» **TASK BRIEF**: Check every line of the data for the string "lineTo" and copy the ones that have it.

» **DATA RECORDS**:
==*==

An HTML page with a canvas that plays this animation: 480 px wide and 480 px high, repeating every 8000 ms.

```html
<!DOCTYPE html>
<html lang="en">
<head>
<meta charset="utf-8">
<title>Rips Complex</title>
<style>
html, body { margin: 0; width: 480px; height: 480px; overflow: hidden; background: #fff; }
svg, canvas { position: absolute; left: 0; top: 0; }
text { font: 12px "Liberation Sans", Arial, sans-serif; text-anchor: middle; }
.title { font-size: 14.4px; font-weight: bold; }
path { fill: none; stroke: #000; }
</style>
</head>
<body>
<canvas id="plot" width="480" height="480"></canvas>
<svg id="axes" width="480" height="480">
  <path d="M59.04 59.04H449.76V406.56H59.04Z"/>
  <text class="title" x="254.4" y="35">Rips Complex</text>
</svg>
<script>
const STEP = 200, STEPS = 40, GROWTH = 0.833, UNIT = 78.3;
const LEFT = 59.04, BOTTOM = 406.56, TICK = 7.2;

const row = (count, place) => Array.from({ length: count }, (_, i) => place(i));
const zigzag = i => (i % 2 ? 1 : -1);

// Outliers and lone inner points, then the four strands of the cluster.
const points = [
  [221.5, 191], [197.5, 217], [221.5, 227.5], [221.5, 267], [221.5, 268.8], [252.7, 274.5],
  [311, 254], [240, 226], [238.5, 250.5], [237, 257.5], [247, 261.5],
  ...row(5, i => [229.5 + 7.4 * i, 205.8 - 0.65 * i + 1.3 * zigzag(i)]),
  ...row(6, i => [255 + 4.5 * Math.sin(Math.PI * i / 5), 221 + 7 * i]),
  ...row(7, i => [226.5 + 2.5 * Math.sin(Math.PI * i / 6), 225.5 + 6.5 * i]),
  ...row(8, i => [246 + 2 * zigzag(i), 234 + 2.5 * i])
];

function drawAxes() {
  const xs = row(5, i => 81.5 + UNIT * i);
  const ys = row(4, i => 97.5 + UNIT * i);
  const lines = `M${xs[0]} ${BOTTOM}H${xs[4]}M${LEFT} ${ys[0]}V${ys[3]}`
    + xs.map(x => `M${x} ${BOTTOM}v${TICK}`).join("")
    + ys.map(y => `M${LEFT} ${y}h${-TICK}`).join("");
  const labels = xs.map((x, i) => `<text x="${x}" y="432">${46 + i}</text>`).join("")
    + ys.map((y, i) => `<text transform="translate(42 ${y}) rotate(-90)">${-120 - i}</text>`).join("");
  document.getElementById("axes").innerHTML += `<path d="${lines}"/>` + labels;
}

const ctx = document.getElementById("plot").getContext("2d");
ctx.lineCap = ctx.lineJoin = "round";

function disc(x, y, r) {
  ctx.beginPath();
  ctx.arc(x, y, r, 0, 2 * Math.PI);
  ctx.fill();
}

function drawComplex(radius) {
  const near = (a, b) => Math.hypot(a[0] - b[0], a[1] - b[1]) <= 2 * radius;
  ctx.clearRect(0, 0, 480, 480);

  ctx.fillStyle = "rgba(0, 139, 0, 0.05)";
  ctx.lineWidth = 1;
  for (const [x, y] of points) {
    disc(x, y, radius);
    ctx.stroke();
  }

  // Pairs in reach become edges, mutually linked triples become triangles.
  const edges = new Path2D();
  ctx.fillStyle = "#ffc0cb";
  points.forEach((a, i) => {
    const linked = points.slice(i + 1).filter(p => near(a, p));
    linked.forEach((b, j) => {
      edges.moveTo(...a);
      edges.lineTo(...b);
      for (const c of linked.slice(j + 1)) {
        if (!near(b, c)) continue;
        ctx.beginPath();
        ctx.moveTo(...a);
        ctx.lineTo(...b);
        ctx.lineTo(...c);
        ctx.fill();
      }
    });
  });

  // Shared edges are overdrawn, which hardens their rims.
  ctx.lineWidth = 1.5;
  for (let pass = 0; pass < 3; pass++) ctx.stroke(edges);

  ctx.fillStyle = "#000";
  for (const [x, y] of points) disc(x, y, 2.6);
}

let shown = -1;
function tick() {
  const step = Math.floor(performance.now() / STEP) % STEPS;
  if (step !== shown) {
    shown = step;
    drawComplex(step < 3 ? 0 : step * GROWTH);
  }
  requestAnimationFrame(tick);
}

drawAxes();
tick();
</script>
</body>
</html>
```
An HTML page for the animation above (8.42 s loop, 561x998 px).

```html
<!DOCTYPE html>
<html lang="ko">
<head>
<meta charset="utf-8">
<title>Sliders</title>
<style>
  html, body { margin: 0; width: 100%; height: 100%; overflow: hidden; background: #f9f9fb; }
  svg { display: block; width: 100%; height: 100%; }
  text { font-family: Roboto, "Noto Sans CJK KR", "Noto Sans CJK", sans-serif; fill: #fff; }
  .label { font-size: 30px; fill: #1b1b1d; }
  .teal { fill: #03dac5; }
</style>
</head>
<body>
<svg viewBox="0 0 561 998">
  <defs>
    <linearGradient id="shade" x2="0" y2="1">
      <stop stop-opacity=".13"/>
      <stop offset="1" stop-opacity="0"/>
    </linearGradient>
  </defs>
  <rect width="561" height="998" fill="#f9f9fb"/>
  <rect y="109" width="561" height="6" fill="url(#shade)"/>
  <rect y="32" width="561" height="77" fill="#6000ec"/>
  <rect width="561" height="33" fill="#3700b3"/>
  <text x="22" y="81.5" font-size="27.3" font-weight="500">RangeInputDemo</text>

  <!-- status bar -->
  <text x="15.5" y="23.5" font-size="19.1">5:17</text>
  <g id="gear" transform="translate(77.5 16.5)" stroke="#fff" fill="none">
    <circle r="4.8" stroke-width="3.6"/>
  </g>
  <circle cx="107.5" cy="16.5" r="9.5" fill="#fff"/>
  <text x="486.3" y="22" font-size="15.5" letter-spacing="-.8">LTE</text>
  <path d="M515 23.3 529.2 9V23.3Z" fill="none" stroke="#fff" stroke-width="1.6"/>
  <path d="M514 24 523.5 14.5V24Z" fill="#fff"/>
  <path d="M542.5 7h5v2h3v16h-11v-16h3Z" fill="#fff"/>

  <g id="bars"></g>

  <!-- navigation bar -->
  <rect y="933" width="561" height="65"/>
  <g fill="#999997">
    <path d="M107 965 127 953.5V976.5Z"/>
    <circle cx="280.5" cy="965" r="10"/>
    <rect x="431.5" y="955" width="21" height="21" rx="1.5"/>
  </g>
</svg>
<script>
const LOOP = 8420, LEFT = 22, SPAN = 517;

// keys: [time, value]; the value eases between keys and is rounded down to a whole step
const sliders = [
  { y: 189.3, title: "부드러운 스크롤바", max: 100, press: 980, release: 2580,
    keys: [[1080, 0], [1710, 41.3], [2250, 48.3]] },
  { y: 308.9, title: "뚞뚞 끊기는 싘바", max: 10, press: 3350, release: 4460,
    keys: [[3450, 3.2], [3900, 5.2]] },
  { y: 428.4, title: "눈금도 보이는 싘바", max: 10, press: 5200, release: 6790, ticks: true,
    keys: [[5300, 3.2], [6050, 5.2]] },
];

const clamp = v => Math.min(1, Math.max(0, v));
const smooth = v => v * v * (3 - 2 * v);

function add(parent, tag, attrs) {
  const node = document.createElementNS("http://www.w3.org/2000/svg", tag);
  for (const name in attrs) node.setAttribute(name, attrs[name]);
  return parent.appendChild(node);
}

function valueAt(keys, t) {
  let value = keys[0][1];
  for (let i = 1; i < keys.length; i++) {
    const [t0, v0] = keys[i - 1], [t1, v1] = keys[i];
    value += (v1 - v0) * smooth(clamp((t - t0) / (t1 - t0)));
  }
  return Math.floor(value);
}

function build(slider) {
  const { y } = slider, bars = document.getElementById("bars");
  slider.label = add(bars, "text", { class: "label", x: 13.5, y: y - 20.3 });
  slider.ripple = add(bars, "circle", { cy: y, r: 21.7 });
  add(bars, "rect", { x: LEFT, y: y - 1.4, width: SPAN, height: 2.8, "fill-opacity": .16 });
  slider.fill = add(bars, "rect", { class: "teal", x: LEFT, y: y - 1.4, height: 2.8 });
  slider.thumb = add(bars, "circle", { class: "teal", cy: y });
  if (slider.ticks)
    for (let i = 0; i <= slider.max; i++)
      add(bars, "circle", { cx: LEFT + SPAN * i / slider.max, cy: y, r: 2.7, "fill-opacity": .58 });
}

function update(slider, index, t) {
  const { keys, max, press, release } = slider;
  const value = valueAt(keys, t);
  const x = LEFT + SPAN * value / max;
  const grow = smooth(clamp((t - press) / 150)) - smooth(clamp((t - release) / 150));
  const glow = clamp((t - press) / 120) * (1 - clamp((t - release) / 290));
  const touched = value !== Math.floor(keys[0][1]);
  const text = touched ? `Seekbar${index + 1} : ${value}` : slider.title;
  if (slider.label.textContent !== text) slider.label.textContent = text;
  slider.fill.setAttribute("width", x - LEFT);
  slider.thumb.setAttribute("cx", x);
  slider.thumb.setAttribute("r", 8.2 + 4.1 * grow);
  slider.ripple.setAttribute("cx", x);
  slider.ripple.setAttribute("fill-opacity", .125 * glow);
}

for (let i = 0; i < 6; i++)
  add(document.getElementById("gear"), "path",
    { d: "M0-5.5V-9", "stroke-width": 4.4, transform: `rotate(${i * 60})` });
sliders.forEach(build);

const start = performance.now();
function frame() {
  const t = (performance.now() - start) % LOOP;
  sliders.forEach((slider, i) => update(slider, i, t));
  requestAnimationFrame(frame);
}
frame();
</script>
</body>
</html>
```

==*==

» **REPLY**:
      edges.lineTo(...b);
        ctx.lineTo(...b);
        ctx.lineTo(...c);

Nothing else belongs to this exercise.